Fifteen Thousand Mobilized in Rimkieta! Fifteen Thousand!
I recently heard that some African politicians consider bicycles to be a symptom of the continent’s failure to advance. Yet, cities with the highest urban cycling rate are “rather advanced” cities and among the richest in the world. Seven years after the delivery of the first bike for Rimkieta, and having arrived this month to 4,000, I cannot be more proud and grateful. Surely, some 15,000 “Rimkietans” today have a means of transportation.
I must confess that I was somewhat wary of the idea of starting the “Bikes for Rimkieta” project because of how difficult it is to manage anything here in Burkina. But Rimkieta is a neighborhood of long distances and no public transportation, which considerably limits mobility and its development. FAR, whose goal is to develop the best possible living conditions in the neighborhood, had to take it on. We spent months designing the project so as to generate the lightest possible administrative workload. Just imagine what it’s like to deliver between 600 and 700 bikes each year, with their corresponding contracts signed before “moral” (non-economic) guarantors, their monthly payments, their repair control cards to ensure proper maintenance, etc. We always have about 600 bikes active. We had to think very carefully about how to manage this heavy administrative burden: at least 800 operations at Burkina’s pace… Yet it has turned out to be one of the projects whose impact is immediately felt, as well as being profitable at many levels for each of its beneficiaries and their families!
Behind each of those 4,000 bikes, there is a story of someone whose bike has literally changed his or her life. A child who has traded walking the daily 10km round trip to school -about 4 hours – for pedaling one hour a day. A girl entrusted daily with supplying the family with water, coal, or firewood who can now transport them on a bike. A mother who could not enroll her son in the Maternelle Valencia (FAR’s nursery school) because the distance did not allow her to drop him off and pick him up, yet six years later sees him having reached 3rd grade. A woman who has expanded her small business’ reach by miles. These are just a few examples of the immediate impact and profitability of a bike here in Rimkieta.
During the project’s 7-year lifespan, we have tried to reach the people most in need, and we still have some 500 requests on the waiting list. To this end, each beneficiary of a bicycle – almost all of them women and children – is decided as the result of some research, in order to reach “only” those most in need. One of the decisive questions is the use that will be given to the bike. Once, someone who already had a motorbike to get around asked for a bike for exercise! Of course, I have nothing against that idea: On the contrary – every New Year I resolve to do just that… Still, it is amusing that the applicant requested it for that purpose after we had explained the project’s objectives.

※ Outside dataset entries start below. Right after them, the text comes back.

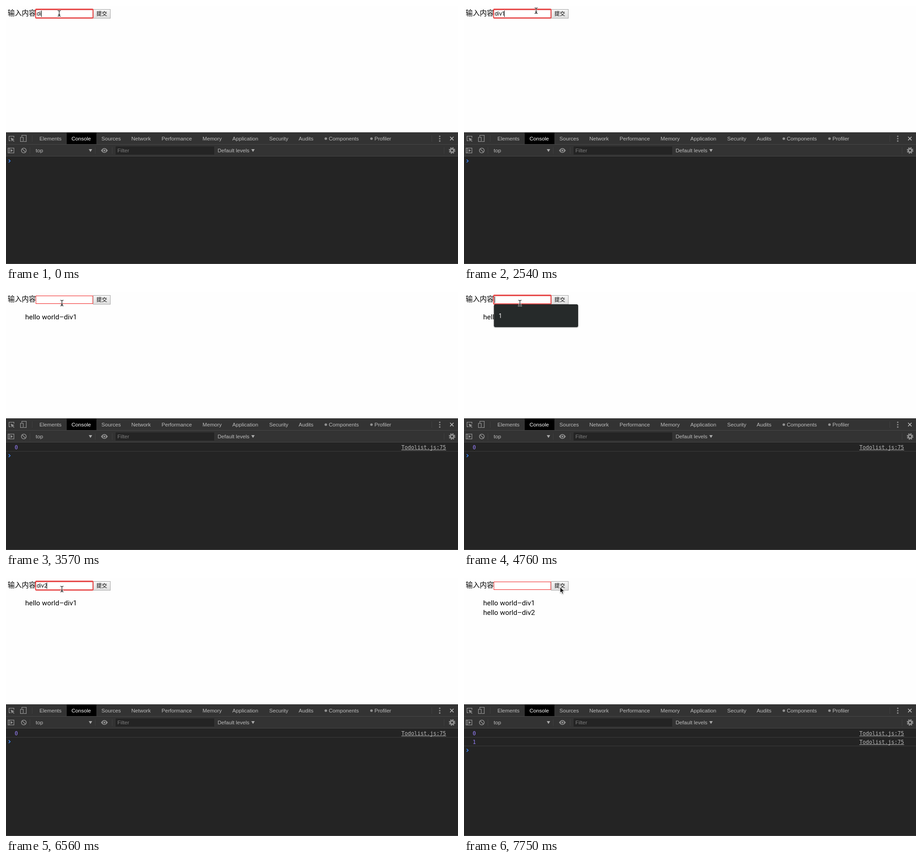
Animation of 990 by 566 pixels, one loop 8 s. Source, as an HTML page:

```html
<!DOCTYPE html>
<html lang="zh">
<head>
<meta charset="utf-8">
<title>Todo list with console</title>
<style>
html, body { margin: 0; width: 100%; height: 100%; overflow: hidden; background: #fff; }
svg { display: block; }
text { white-space: pre; }
.cjk { font-family: "Noto Sans CJK SC", "Noto Sans CJK", sans-serif; }
.item { font: 15.4px Roboto, sans-serif; }
.field { font: 11.5px Inter, sans-serif; }
.ui { font: 11.6px "Liberation Sans", Arial, sans-serif; fill: #bdbdbd; }
.mono { font: 11.6px "DejaVu Sans Mono", monospace; }
.line { fill: none; stroke: #919191; stroke-width: 1.3; }
.solid { fill: #919191; }
</style>
</head>
<body>
<svg width="990" height="566" viewBox="0 0 990 566">
  <defs>
    <linearGradient id="up" x2="0" y2="1"><stop stop-color="#f6f6f6"/><stop offset="1" stop-color="#dedede"/></linearGradient>
    <linearGradient id="down" x2="0" y2="1"><stop stop-color="#a6a6a6"/><stop offset="1" stop-color="#b9b9b9"/></linearGradient>
    <filter id="soft" x="-20%" y="-50%" width="140%" height="200%"><feGaussianBlur stdDeviation="0.7"/></filter>
    <filter id="shade" x="-20%" y="-30%" width="140%" height="170%"><feDropShadow dx="0" dy="1" stdDeviation="1.2" flood-opacity=".4"/></filter>
  </defs>

  <rect width="990" height="278" fill="#fefefe"/>
  <text class="cjk" x="3.8" y="21.3" font-size="15.4">输入内容</text>
  <rect id="button" x="191" y="7.5" width="37.5" height="19.5" stroke="#a6a6a6"/>
  <text class="cjk" x="198" y="21.4" font-size="11.8">提交</text>
  <rect id="halo" x="65" y="7" width="125.5" height="19.5" rx="1.5" fill="none" stroke="#e85050" stroke-width="2.4" filter="url(#soft)"/>
  <rect x="65.5" y="8.5" width="124.5" height="17" fill="#fff"/>
  <rect id="frame" x="65.5" y="8.5" width="124.5" height="17" fill="none"/>
  <text id="value" class="field" x="67.2" y="21"></text>
  <rect id="caret" y="10" width="1" height="14"/>
  <g id="items"></g>
  <g id="menu">
    <rect x="65.5" y="27" width="184.5" height="50" rx="3.5" fill="#28292b" filter="url(#shade)"/>
    <text x="76.5" y="57" font-family="Inter, sans-serif" font-size="12.5" fill="#fff">1</text>
  </g>

  <rect y="277" width="990" height="289" fill="#242424"/>
  <rect y="277" width="990" height="53" fill="#333"/>
  <path d="M0 277.5H990M0 303.5H990M0 329.5H990M0 565.5H990" stroke="#484848"/>
  <path d="M57.5 284V298M932.5 284V298M52.5 310V324M195.5 310V324M232.5 310V324M959.5 310V324" stroke="#404040"/>
  <rect x="133" y="278" width="65" height="25" fill="#000"/>
  <rect x="240" y="308" width="216" height="18" fill="#242424"/>
  <g id="labels"></g>
  <circle cx="700.5" cy="291" r="2.8" class="solid"/>
  <circle cx="800.5" cy="291" r="2.8" class="solid"/>

  <g class="line">
    <path d="M10 295.5H6.6V285.6H17.4V289"/>
    <path d="M34.6 287V283.6H44.4V297.4H39M31.6 288.2H37.8V297.4H31.6Z"/>
    <path d="M4.6 311.6H17.4V322.4H4.6ZM7.5 311.6V322.4"/>
    <circle cx="39" cy="317" r="5.3" stroke-width="1.6"/>
    <path d="M35.3 313.3L42.7 320.7" stroke-width="1.6"/>
    <path d="M972.7 287L980.3 294.6M980.3 287L972.7 294.6" stroke="#bbb" stroke-width="1.5"/>
    <circle cx="977" cy="317" r="3.7" stroke-width="3"/>
    <circle cx="977" cy="317" r="6" stroke-width="2.4" stroke-dasharray="2.6 2.112"/>
  </g>
  <g class="solid">
    <path d="M10.2 288.8L18.6 292.2L15.2 293.4L18.4 296.6L17.2 297.8L14 294.6L12.7 297.6Z"/>
    <path d="M10.2 313.8L15.2 317L10.2 320.2Z"/>
    <path d="M208 317Q215.5 306.6 223 317Q215.5 327.4 208 317Z"/>
    <circle cx="215.5" cy="317" r="3.5" fill="#333"/>
    <circle cx="215.5" cy="317" r="2.1"/>
    <path d="M181.3 314H188.7L185 320.3ZM537.3 314H544.7L541 320.3Z" fill="#aaa"/>
    <circle cx="950" cy="285.8" r="1.6"/><circle cx="950" cy="291" r="1.6"/><circle cx="950" cy="296.2" r="1.6"/>
  </g>
  <g id="logs"></g>
  <path id="prompt" d="M5.8 336.8L9.2 340L5.8 343.2" fill="none" stroke="#3b82f0" stroke-width="1.6"/>

  <g id="beam" fill="none" stroke-linecap="round">
    <path d="M-3 -6Q0 -6 0 -4V4Q0 6.5 -3 6.5M3 -6Q0 -6 0 -4M0 4Q0 6.5 3 6.5M-2 3H2" stroke="#fff" stroke-width="2.6" opacity=".85"/>
    <path d="M-3 -6Q0 -6 0 -4V4Q0 6.5 -3 6.5M3 -6Q0 -6 0 -4M0 4Q0 6.5 3 6.5M-2 3H2" stroke="#000" stroke-width="1.1"/>
  </g>
  <path id="arrow" d="M0 0V12.6L2.9 9.9L5 15L7.2 14.1L5.1 9.2H9.2Z" stroke="#fff" stroke-width="1" filter="url(#shade)"/>
</svg>
<script>
const LOOP = 8000;
const $ = id => document.getElementById(id);
const label = (x, y, s, cls, fill) =>
  `<text x="${x}" y="${y}" class="${cls}"${fill ? ` style="fill:${fill}"` : ""}>${s}</text>`;

const tabs = [["Elements", 73.3], ["Console", 143.5], ["Sources", 209], ["Network", 274.5],
  ["Performance", 340.8], ["Memory", 430.6], ["Application", 495.8], ["Security", 576.5],
  ["Audits", 641], ["Components", 707], ["Profiler", 807]];
$("labels").innerHTML =
  tabs.map(([s, x]) => label(x, 295, s, "ui", s === "Console" ? "#fff" : "")).join("") +
  label(65, 321, "top", "ui") +
  label(244, 321.3, "Filter", "ui", "#7d7d7d") +
  label(463.5, 321, "Default levels", "ui");

for (let i = 0; i < 2; i++) {
  const y = 345 + 19 * i;
  $("items").innerHTML += label(42, 60 + 21 * i, `hello world–div${i + 1}`, "item");
  $("logs").innerHTML += "<g>" + label(19, y, i, "mono", "#9980ff") +
    label(866, y, "Todolist.js:75", "mono", "#b8b8b8") +
    `<path d="M866 ${y + 1.5}H964" stroke="#b8b8b8"/>` +
    `<path d="M0 ${y + 4.5}H990" stroke="#3c3c3c"/></g>`;
}

const caretX = { "": 67, d: 74, di: 77, div: 83, div1: 88, div2: 89 };
const beam = (x, y) => ({ x, y, arrow: false });
const arrow = (x, y) => ({ x, y, arrow: true });

// Each step changes only the listed properties.
const steps = [
  [0, { text: "di", caret: true, focus: true, menu: false, pressed: false, count: 0, ...beam(116.5, 16) }],
  [300, { caret: false }],
  [590, { text: "div", caret: true }],
  [1040, { caret: false }],
  [1490, { text: "div1", caret: true }],
  [1940, { caret: false }],
  [2390, { caret: true, ...beam(128, 14) }],
  [2540, beam(158, 10)],
  [2690, arrow(193, 11)],
  [2820, arrow(196, 13)],
  [2970, { focus: false, pressed: true }],
  [3120, { text: "", pressed: false, count: 1 }],
  [3420, beam(146, 20)],
  [3570, beam(122.5, 24)],
  [3720, { focus: true, caret: true, menu: true }],
  [4160, { caret: false }],
  [4760, { caret: true }],
  [5060, { text: "d", menu: false }],
  [5210, { text: "di" }],
  [5660, { text: "div" }],
  [6110, { caret: false }],
  [6560, { text: "div2", caret: true }],
  [6860, beam(129, 24)],
  [7010, { caret: false, ...beam(154, 23) }],
  [7160, beam(182, 21)],
  [7300, arrow(204, 20)],
  [7450, arrow(210.5, 20)],
  [7600, { focus: false, pressed: true }],
  [7750, { text: "", pressed: false, count: 2 }]
];

const show = (el, on) => el.setAttribute("visibility", on ? "visible" : "hidden");

function draw(time) {
  const s = Object.assign({}, ...steps.filter(([t]) => t <= time).map(([, change]) => change));
  $("value").textContent = s.text;
  $("caret").setAttribute("x", caretX[s.text]);
  show($("caret"), s.focus && s.caret);
  show($("halo"), s.focus);
  $("frame").setAttribute("stroke", s.focus ? "#e23c3c" : "#f01818");
  show($("menu"), s.menu);
  $("button").setAttribute("fill", s.pressed ? "url(#down)" : "url(#up)");
  for (const id of ["items", "logs"])
    [...$(id).children].forEach((el, i) => show(el, i < s.count));
  $("prompt").setAttribute("transform", `translate(0 ${19 * s.count})`);
  for (const id of ["beam", "arrow"]) {
    $(id).setAttribute("transform", `translate(${s.x} ${s.y})`);
    show($(id), s.arrow === (id === "arrow"));
  }
}

const start = performance.now();
function tick() {
  draw((performance.now() - start) % LOOP);
  requestAnimationFrame(tick);
}
tick();
</script>
</body>
</html>
```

Over these 7 years, we have also adapted to the neighborhood’s evolution. Ouagadougou, the country’s capital, is growing and evolving. Rimkieta, an outlying area of some 30 square kilometers (around a third of Barcelona), is traversed by a pothole-ridden dirt track. When this project began, the few bikes in use were the “queens of the track,” alongside pigs, chickens, goats, lambs and donkey-pulled carts. This track has now become a transit route that serves the motorbikes and cars that access the center of the capital through Rimkieta in addition to the animals, bikes and carts.
Moreover, a bike is the only means of access to the city center, where the streets are paved and there are even some newly placed traffic signals, traffic lights, pedestrian crosswalks and roundabouts. This has required us to add basic road safety training for the cyclists who receive our bikes, so that they are not a danger to themselves or to others. Almost no one from Rimkieta knows what the traffic signs mean or how to circulate in a roundabout.
I’m sure you’ve heard me say more than once that Burkina drains my energy every day, only to give it back to me twofold, and that every day I mentally pack my bags to leave. Writing this story, I have realized that one of the sources of that extra dose of energy, thanks to which I end up unpacking daily, could well be the immediate impact of the bikes. Their direct impact on me is the immense privilege that I have of crossing paths almost daily with one of the beneficiaries of the bikes, coming or going from somewhere, which always makes me smile.
The purpose of this post is to thank, from the bottom of my heart, all those who have made these 4,000 bicycles possible, and to share with you this “energy boost,” in these difficult and uncertain times that we are all living, here and over there.
Barka woussogo la Wend nanim manam sorea giisido COVID baanga pougin! (1)
(1) “Thank you very much and may God’s mercy put an end to COVID” in Mooré, the language of the Moosi, Burkina’s ethnic majority.